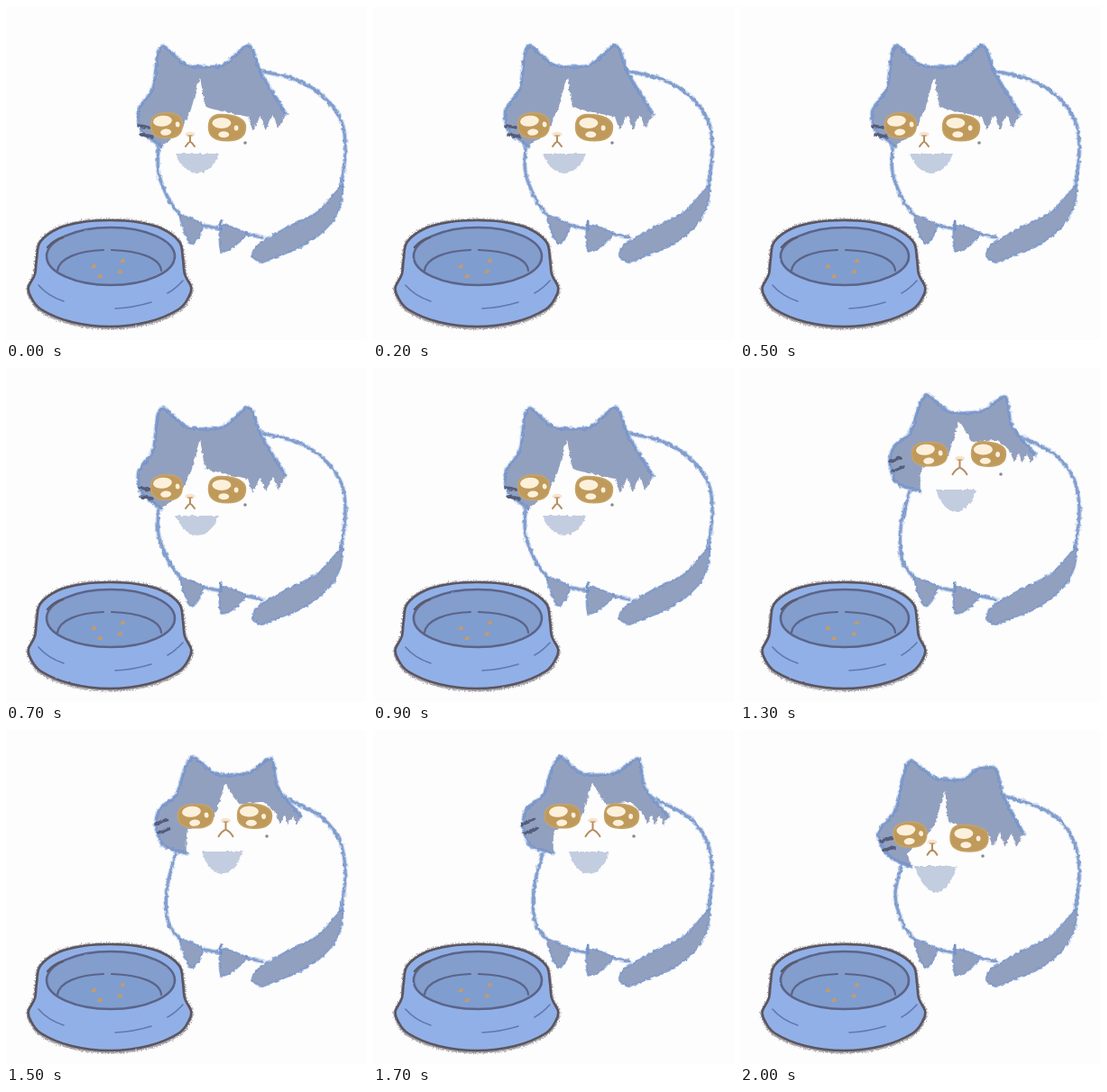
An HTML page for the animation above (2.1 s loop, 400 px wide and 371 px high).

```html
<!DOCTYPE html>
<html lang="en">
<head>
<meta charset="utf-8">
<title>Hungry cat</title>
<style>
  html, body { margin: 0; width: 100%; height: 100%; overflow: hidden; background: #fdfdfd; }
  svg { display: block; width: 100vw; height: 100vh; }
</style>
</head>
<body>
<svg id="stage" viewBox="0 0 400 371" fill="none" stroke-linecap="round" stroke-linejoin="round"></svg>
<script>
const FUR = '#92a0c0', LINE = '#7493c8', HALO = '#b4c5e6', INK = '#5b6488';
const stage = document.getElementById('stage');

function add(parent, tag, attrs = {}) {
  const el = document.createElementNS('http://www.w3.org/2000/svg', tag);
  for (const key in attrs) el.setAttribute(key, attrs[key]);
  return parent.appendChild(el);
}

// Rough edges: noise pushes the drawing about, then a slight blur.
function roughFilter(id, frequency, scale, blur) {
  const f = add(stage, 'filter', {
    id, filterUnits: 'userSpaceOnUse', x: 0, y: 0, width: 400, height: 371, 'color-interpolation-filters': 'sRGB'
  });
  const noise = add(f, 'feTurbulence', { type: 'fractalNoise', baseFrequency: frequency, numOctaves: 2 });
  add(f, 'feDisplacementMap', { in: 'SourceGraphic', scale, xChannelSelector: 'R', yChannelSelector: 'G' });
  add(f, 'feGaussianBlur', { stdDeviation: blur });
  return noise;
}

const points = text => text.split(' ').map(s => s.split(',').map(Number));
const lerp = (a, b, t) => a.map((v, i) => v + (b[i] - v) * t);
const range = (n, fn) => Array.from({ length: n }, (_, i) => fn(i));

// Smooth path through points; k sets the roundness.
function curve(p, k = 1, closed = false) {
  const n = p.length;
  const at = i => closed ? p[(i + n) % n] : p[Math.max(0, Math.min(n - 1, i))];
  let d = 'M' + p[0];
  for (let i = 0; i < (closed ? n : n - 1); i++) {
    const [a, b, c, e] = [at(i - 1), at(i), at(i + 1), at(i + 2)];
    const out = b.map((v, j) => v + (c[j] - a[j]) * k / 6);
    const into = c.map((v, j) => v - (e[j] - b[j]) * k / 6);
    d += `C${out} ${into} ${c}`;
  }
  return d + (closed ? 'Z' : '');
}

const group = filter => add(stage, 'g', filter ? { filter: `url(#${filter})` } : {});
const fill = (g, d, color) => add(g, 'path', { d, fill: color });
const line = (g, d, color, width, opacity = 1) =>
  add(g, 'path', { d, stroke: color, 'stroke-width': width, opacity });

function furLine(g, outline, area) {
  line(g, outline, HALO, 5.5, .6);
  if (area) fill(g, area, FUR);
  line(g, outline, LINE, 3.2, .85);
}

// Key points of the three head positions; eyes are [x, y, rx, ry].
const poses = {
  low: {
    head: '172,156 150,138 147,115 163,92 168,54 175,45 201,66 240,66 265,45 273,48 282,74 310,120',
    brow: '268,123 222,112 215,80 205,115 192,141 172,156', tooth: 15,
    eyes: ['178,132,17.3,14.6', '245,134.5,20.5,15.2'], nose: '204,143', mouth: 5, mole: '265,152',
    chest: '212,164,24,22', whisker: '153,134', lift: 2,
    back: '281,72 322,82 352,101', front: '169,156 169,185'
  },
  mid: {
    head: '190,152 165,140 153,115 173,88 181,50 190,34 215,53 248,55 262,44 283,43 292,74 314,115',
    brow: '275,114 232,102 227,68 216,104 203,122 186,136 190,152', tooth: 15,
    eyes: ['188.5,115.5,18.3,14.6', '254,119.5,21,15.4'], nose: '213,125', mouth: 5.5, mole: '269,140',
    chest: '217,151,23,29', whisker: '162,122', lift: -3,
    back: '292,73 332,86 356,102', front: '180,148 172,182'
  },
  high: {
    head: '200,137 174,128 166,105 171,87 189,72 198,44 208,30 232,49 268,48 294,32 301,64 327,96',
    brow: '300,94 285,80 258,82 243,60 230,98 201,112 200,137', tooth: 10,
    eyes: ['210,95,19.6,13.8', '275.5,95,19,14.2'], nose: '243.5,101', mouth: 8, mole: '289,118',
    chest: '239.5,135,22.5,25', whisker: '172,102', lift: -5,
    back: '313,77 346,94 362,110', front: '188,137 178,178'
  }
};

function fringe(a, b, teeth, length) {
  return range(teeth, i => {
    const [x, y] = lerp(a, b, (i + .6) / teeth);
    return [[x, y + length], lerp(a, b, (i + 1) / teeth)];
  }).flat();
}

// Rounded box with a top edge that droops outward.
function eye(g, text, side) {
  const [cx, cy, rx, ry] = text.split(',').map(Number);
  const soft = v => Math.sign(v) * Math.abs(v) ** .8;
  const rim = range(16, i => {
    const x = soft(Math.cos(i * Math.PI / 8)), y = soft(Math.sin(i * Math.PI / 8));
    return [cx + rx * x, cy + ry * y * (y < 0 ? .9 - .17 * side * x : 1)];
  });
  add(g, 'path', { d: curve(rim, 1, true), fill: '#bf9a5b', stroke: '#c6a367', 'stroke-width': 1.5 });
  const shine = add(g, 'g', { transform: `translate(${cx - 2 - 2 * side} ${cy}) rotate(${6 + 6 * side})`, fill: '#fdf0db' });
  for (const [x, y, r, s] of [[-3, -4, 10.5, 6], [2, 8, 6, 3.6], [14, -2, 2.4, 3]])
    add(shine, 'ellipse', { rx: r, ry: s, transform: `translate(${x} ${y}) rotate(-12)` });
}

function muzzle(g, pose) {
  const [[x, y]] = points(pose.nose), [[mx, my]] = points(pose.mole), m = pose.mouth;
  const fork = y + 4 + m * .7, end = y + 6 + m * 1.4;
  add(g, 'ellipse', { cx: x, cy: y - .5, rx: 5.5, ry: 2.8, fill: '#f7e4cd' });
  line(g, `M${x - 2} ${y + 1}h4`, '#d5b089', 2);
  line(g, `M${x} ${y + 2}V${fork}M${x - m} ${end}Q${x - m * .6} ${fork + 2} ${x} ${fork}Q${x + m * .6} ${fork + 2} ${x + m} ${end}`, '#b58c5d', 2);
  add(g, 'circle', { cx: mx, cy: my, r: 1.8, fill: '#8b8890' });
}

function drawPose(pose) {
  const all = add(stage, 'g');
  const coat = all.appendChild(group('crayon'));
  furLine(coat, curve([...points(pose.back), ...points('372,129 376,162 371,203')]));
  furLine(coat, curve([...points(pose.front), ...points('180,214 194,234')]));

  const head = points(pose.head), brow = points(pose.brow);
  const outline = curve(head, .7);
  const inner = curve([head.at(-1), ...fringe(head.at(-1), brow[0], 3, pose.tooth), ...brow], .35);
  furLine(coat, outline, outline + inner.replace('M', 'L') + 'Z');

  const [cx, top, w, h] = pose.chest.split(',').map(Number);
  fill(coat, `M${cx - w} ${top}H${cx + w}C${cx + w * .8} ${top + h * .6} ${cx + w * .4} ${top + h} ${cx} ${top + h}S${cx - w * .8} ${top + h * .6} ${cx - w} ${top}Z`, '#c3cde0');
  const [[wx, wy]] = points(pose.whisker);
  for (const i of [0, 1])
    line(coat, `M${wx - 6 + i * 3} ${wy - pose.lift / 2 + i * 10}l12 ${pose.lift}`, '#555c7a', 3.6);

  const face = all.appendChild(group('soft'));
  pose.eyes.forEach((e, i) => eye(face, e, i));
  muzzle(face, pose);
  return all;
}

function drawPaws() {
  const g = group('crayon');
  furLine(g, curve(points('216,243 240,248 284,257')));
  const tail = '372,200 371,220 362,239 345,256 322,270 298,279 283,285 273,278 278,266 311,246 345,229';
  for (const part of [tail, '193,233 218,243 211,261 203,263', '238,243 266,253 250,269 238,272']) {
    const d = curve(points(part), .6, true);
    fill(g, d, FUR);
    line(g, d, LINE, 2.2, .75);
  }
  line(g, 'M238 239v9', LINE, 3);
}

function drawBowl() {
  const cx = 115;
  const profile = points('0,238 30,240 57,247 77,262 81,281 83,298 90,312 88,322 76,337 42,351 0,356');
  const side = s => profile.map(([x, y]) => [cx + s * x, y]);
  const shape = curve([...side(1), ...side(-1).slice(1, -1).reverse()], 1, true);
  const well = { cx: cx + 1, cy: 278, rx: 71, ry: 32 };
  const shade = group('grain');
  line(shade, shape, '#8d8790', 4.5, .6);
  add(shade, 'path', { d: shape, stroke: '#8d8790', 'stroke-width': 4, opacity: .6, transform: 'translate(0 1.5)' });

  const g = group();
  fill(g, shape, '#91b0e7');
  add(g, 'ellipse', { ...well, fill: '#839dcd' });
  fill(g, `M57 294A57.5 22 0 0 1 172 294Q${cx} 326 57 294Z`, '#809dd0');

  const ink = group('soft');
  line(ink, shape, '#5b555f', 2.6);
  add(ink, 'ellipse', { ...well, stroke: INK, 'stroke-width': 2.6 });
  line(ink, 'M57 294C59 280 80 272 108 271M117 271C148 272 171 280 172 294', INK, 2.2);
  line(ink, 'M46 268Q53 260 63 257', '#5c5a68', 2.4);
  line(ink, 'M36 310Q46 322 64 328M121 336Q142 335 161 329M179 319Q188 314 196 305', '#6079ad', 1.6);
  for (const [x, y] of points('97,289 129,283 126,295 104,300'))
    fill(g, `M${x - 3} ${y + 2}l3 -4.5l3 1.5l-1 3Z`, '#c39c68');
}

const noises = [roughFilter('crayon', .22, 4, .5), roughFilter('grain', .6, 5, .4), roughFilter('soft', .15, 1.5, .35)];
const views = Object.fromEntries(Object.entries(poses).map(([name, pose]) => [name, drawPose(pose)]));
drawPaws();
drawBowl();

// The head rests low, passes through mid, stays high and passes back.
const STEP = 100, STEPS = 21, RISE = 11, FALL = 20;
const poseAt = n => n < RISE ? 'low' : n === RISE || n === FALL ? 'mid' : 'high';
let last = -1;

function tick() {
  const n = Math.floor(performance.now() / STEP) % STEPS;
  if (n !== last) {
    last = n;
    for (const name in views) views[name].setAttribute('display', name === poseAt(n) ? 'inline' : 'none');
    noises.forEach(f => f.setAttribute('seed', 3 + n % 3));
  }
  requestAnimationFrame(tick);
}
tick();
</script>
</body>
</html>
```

•••

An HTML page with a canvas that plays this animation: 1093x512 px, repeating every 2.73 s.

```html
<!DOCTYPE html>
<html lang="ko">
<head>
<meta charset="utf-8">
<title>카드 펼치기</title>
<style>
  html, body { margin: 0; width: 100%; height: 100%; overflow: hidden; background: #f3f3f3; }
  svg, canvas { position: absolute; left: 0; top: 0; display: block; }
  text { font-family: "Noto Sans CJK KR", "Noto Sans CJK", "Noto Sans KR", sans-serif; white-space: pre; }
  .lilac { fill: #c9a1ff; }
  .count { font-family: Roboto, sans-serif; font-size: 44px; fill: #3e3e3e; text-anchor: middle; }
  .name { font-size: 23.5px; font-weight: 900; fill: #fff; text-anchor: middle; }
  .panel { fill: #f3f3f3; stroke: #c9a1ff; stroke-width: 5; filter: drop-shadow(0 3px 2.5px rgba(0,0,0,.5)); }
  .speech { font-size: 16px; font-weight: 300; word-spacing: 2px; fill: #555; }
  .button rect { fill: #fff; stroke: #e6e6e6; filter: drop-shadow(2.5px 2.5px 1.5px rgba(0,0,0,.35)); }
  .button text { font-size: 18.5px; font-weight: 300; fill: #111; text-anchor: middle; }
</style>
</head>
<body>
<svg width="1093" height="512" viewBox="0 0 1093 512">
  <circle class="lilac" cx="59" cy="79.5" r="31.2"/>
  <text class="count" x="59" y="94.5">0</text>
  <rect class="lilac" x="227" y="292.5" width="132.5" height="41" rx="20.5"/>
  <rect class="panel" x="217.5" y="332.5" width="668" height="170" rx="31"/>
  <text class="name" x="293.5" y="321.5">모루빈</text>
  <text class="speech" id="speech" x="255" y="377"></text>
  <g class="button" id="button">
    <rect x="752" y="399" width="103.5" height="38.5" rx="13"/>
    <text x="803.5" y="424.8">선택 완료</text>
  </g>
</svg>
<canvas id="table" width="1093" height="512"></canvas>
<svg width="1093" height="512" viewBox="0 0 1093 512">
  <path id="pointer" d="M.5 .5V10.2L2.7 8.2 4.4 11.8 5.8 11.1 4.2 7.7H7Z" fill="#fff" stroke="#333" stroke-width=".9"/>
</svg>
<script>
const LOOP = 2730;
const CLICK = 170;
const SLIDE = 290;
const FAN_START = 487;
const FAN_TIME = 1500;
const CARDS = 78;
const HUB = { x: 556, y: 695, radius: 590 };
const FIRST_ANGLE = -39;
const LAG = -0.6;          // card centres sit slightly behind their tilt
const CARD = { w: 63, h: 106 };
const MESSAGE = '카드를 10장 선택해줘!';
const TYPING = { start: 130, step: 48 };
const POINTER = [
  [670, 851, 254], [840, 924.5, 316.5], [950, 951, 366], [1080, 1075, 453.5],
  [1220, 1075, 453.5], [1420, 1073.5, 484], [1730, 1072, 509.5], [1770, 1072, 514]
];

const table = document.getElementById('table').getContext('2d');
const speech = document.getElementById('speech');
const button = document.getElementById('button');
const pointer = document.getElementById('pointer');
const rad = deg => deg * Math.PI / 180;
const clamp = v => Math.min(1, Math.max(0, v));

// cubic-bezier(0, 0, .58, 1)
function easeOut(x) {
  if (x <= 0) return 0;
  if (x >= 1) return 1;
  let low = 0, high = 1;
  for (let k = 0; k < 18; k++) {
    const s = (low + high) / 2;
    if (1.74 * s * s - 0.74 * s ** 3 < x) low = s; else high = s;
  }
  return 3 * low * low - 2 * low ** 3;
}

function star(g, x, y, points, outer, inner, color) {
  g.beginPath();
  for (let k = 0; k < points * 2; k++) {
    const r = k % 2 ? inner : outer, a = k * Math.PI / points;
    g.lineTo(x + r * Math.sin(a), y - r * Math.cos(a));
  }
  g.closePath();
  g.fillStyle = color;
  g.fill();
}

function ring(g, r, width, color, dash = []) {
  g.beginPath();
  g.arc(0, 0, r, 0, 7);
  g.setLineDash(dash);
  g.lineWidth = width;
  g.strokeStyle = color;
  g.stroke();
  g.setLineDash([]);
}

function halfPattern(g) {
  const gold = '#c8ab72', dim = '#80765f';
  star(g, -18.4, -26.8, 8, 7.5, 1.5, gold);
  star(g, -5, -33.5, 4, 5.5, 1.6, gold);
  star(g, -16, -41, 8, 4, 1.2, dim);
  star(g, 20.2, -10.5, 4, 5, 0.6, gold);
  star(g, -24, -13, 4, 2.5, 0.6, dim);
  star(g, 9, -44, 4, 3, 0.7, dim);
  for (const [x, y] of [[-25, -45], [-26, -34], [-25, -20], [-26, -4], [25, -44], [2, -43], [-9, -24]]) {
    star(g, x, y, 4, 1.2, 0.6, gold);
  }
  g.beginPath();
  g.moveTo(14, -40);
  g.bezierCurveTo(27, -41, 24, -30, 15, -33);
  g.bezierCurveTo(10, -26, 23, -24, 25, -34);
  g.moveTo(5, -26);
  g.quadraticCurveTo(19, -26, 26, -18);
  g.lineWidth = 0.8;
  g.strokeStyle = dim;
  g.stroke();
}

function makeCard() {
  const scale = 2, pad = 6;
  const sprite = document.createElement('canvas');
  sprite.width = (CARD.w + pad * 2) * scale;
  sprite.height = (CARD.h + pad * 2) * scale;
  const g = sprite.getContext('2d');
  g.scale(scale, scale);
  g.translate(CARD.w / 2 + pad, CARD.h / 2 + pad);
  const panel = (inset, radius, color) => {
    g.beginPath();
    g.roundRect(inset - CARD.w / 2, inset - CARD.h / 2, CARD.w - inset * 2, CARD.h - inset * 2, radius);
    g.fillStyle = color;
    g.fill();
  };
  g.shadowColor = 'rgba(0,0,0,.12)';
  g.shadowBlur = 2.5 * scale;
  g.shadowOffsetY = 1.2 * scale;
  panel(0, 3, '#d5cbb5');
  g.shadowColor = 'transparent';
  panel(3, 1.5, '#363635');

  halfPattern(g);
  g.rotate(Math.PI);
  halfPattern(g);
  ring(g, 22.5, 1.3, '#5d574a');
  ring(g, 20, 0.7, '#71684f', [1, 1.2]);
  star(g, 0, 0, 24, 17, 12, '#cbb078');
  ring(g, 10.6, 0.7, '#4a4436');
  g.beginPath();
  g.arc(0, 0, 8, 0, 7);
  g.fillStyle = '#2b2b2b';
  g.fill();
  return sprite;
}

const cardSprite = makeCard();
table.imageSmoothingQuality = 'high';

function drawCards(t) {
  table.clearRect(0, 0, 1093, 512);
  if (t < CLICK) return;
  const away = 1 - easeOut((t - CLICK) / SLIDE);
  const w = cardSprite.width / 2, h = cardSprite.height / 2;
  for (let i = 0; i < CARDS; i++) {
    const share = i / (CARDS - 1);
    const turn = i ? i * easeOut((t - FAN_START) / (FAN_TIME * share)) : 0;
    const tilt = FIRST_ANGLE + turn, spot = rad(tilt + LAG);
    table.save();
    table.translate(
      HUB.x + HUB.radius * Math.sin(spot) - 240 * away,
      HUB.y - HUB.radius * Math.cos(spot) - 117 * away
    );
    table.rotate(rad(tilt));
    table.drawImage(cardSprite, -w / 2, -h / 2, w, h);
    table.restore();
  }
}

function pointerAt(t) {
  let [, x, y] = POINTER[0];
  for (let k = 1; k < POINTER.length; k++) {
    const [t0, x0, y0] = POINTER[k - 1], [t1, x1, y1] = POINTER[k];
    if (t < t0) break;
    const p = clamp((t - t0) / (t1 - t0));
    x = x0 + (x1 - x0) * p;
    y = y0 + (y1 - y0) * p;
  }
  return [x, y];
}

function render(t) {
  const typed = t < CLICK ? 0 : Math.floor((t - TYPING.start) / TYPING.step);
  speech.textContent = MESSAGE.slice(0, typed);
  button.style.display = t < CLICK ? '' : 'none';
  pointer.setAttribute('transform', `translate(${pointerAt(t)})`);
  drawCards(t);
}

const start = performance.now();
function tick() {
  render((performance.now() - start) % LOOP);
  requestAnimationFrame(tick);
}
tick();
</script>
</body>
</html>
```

•••

* [Work request]:
Reproduce every line of the material above that has the string "class".

* [Written solution]:
  <circle class="lilac" cx="59" cy="79.5" r="31.2"/>
  <text class="count" x="59" y="94.5">0</text>
  <rect class="lilac" x="227" y="292.5" width="132.5" height="41" rx="20.5"/>
  <rect class="panel" x="217.5" y="332.5" width="668" height="170" rx="31"/>
  <text class="name" x="293.5" y="321.5">모루빈</text>
  <text class="speech" id="speech" x="255" y="377"></text>
  <g class="button" id="button">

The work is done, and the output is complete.